*DATA FOR THE TASK*:
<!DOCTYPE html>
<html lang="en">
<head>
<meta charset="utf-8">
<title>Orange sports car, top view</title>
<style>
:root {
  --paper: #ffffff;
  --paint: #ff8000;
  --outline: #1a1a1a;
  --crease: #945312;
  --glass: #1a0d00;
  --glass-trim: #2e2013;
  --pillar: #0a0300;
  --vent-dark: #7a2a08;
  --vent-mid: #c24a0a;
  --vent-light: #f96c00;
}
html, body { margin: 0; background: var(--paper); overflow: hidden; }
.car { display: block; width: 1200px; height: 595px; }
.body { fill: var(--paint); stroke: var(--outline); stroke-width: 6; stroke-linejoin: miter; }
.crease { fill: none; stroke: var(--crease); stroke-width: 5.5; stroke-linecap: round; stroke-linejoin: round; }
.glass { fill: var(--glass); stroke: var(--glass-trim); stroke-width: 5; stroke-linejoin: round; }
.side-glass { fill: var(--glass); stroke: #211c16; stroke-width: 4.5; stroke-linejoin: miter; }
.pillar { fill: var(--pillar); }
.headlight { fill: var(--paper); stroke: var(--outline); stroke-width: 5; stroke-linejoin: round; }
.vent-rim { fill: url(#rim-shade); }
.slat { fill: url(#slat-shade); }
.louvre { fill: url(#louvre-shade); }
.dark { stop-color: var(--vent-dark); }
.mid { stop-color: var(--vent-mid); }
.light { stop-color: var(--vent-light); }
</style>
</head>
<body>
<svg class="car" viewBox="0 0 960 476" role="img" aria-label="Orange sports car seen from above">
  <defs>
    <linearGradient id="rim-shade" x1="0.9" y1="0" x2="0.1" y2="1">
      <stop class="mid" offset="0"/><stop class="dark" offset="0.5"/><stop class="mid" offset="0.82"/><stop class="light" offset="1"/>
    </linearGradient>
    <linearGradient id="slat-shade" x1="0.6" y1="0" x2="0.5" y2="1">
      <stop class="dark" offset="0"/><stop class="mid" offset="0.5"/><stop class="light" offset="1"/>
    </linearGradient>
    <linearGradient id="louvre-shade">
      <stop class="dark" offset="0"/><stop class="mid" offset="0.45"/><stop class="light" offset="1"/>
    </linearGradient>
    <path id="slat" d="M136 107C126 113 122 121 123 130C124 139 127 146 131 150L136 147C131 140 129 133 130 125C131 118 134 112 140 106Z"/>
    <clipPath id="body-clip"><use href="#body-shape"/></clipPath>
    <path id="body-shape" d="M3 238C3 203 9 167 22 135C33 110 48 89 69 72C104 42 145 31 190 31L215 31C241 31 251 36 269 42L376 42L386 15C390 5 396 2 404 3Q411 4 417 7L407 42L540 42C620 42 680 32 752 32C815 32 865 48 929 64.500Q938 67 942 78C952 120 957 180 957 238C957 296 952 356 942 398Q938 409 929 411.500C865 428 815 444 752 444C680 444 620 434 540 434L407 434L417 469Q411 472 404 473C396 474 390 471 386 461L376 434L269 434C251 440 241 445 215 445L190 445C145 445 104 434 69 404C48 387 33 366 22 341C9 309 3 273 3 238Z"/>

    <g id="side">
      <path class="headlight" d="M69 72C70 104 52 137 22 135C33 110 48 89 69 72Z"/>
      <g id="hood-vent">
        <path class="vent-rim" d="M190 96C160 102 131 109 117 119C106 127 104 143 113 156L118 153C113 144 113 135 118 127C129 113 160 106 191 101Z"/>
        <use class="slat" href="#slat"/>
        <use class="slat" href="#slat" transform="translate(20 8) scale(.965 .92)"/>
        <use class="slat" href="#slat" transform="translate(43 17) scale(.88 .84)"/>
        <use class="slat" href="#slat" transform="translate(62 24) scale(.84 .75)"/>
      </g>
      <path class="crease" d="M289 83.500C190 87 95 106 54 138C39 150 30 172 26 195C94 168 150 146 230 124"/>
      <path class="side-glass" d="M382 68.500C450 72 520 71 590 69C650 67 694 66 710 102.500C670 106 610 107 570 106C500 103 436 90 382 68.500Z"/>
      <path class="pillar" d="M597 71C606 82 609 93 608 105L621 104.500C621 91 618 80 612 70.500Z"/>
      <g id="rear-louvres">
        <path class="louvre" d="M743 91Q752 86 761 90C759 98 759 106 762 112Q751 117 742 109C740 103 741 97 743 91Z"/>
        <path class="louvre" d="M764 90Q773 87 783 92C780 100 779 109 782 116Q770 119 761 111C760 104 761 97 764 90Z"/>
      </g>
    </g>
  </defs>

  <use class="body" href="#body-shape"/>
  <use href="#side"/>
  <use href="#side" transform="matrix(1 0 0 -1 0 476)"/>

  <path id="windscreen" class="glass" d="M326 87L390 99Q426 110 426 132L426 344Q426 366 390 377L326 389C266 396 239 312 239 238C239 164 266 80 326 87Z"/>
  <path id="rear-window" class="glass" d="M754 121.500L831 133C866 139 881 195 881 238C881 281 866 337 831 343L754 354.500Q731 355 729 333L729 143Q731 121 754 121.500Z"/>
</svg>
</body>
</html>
---
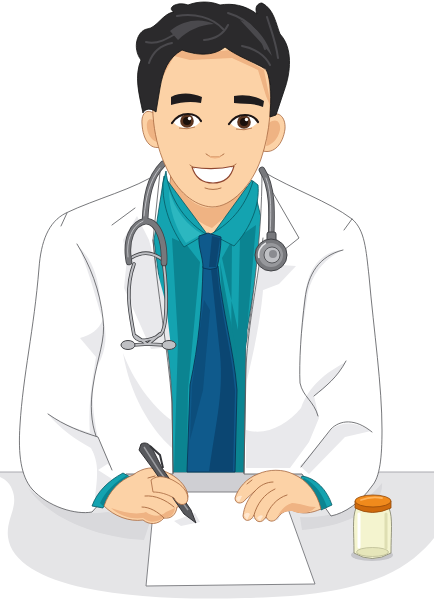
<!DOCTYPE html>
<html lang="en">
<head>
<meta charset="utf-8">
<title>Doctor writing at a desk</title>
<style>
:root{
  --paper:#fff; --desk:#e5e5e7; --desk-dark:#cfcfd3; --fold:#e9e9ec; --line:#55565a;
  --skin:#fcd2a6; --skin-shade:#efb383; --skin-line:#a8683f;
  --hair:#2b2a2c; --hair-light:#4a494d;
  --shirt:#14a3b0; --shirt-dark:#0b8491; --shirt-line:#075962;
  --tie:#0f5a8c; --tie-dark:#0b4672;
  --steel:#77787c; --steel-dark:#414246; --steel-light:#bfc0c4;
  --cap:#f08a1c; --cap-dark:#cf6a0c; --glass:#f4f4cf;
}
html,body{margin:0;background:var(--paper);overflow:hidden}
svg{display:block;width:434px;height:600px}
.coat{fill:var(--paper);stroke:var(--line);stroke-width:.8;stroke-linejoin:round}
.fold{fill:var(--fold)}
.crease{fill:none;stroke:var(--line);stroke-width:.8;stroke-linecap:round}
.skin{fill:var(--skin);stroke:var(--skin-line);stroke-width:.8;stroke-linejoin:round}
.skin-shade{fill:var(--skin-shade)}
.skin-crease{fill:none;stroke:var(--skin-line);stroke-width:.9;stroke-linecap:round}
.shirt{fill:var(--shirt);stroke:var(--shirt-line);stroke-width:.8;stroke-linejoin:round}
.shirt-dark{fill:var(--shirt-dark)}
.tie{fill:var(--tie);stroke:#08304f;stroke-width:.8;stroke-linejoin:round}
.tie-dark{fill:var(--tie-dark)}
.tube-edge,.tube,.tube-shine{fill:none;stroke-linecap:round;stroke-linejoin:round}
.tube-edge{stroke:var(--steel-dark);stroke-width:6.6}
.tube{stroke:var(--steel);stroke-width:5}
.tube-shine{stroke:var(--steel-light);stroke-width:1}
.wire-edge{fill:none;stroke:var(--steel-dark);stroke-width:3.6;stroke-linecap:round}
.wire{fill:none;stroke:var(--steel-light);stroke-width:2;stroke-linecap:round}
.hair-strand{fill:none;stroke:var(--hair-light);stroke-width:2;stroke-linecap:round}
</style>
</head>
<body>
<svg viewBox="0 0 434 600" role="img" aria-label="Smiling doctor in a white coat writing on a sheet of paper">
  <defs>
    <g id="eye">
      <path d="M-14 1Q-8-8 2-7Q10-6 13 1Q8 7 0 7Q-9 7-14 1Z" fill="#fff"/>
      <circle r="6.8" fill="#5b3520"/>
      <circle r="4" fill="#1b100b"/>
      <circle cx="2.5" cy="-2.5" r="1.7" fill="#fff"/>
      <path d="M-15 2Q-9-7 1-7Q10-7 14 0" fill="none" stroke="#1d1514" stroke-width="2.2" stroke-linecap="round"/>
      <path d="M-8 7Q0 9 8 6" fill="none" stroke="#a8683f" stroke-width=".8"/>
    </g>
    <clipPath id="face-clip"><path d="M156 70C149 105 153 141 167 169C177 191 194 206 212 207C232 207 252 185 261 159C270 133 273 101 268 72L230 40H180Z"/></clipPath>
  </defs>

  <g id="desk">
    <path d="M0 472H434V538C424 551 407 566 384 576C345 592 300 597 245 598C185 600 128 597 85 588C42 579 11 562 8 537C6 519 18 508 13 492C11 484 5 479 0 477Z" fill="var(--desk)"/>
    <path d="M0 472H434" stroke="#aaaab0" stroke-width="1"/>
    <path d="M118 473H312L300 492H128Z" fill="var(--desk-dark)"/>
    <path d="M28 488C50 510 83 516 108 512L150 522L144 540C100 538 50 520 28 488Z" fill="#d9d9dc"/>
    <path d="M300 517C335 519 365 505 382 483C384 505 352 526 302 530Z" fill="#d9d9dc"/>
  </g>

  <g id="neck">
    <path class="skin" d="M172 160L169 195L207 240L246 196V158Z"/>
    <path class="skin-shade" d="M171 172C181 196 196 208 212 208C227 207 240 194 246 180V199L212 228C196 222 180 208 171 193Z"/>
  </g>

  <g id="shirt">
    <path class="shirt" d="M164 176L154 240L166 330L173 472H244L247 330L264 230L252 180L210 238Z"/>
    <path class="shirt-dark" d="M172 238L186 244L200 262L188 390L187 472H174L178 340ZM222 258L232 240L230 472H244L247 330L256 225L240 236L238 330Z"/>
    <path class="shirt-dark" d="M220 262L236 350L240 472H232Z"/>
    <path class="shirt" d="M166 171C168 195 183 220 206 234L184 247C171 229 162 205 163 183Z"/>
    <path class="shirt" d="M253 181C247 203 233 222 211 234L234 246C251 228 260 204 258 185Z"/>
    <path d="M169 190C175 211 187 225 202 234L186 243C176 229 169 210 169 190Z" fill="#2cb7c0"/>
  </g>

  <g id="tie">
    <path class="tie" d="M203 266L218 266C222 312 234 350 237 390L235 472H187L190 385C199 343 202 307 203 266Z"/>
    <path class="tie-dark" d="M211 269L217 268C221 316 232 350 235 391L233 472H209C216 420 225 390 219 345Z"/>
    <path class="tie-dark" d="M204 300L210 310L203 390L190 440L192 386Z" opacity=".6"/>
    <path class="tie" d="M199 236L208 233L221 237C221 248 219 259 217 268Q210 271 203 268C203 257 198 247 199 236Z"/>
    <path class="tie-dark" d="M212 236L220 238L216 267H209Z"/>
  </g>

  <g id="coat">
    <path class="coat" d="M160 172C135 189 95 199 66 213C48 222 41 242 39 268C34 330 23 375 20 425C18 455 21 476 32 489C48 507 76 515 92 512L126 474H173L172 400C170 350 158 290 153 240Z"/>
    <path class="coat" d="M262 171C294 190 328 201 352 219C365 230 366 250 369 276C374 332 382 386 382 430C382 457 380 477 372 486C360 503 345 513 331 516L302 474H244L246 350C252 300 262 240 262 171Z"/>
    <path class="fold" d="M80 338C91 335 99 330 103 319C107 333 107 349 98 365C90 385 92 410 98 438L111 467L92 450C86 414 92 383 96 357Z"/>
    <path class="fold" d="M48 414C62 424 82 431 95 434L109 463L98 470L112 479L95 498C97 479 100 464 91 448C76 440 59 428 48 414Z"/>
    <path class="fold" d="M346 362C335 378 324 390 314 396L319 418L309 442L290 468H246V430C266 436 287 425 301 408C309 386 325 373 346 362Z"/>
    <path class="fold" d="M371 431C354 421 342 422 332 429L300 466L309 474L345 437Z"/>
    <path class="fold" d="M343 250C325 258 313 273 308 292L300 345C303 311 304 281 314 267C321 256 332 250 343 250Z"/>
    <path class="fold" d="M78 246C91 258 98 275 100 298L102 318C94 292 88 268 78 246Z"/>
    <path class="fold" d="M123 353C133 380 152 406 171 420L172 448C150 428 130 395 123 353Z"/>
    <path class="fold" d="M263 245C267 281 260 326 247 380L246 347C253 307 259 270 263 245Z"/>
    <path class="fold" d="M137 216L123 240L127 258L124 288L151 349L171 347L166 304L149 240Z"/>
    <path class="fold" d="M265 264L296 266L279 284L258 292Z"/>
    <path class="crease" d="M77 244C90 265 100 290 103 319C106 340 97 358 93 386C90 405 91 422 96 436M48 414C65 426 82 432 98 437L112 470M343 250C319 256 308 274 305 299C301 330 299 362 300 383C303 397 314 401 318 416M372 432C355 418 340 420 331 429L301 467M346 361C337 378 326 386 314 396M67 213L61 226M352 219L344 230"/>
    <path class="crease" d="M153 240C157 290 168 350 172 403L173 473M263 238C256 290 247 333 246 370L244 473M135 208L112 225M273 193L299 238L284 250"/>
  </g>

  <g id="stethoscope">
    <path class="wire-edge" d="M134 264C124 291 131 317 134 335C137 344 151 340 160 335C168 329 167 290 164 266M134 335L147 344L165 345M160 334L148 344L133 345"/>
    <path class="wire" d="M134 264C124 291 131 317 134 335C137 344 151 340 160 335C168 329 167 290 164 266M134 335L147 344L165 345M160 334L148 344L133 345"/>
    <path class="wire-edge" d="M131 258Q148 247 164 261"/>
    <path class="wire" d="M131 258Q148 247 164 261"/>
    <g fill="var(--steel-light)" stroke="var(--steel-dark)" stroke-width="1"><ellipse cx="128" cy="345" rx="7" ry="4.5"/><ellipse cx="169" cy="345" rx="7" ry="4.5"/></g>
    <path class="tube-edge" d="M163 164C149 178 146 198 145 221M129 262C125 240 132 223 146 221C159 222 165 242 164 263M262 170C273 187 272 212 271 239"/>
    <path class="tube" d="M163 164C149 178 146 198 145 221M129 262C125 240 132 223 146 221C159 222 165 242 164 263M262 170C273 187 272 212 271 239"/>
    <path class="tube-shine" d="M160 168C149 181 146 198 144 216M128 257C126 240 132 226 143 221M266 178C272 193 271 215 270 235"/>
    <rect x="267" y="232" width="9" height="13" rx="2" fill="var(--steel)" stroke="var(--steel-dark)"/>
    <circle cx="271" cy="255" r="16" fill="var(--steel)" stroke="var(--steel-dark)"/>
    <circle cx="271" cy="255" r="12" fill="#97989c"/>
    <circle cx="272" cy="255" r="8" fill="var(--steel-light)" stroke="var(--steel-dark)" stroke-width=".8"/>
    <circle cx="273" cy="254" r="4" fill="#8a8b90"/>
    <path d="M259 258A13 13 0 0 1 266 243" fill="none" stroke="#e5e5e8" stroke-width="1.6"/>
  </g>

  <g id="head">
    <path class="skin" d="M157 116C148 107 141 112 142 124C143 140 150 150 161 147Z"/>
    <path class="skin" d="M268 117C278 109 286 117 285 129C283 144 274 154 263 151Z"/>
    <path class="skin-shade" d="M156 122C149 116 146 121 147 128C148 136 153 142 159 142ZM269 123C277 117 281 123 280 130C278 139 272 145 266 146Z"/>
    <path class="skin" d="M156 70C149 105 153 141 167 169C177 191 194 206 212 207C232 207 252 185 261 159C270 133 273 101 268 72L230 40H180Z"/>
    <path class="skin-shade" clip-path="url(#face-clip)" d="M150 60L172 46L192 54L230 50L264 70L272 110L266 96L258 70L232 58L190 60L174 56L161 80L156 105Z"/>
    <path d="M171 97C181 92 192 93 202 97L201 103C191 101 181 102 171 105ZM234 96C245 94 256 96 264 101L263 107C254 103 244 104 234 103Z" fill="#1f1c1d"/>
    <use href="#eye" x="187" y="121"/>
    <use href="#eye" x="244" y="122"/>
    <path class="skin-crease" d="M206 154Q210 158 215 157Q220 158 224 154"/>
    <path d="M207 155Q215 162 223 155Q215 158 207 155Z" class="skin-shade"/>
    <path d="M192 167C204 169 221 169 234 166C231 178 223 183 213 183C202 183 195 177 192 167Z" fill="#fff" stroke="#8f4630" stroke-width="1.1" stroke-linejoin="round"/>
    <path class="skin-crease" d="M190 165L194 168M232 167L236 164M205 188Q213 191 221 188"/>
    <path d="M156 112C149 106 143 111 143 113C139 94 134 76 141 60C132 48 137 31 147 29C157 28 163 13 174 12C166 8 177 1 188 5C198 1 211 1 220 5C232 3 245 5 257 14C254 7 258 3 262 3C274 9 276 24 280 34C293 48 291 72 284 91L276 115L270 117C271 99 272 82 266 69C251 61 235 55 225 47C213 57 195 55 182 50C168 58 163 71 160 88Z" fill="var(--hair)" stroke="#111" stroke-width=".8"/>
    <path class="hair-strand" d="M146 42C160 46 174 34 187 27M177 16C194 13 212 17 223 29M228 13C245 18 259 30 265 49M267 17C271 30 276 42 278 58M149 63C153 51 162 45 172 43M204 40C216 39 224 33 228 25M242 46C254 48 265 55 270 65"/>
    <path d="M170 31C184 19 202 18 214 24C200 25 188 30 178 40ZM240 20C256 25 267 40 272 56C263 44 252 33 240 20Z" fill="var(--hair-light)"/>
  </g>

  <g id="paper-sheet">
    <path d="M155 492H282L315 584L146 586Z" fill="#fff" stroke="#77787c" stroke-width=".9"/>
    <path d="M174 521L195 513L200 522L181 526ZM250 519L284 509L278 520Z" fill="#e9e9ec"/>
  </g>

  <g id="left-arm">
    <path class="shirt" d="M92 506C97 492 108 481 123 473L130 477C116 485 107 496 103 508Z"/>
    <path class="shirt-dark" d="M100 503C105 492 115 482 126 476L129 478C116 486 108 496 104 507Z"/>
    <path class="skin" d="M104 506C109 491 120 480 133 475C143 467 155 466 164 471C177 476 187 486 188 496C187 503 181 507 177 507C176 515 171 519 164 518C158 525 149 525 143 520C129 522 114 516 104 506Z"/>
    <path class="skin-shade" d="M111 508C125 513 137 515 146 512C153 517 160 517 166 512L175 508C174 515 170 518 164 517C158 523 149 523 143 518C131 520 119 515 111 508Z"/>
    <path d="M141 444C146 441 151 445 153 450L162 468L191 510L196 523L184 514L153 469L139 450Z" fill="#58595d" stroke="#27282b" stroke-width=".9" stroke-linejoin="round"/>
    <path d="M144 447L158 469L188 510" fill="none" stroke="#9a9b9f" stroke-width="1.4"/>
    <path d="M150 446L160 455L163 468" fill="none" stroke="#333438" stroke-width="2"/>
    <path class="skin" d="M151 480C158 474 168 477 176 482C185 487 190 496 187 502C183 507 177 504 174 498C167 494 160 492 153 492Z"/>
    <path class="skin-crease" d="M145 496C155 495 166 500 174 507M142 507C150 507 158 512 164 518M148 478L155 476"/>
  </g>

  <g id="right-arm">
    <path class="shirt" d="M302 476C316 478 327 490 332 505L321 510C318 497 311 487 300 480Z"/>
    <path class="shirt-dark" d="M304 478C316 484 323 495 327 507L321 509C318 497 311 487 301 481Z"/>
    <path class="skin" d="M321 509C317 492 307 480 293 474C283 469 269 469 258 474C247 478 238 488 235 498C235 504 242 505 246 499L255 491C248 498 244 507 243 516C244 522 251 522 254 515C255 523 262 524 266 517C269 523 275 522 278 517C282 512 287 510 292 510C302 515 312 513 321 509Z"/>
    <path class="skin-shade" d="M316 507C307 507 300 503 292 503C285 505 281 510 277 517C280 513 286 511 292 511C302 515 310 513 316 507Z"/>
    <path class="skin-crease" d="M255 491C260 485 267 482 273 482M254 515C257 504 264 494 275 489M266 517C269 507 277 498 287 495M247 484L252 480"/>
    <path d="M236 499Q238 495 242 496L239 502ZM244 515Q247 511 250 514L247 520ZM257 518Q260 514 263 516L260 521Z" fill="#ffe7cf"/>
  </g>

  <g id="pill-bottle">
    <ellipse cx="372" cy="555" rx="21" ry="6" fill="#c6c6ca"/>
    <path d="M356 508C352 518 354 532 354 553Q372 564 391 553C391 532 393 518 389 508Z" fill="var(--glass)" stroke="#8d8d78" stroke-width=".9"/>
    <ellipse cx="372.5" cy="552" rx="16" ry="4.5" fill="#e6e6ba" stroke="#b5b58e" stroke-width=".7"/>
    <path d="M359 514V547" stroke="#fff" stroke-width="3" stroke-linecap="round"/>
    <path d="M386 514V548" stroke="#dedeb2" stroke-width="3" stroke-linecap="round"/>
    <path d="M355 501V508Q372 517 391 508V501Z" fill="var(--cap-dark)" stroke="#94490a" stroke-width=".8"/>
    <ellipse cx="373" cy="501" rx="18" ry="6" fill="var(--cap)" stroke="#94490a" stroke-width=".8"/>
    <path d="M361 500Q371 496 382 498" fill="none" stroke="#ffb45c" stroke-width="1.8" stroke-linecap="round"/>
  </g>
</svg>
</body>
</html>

*REQUIRED ACTION*:
Only the number is wanted here. How many lines in the entries contain "slat"?

*EXPECTED ANSWER*:
7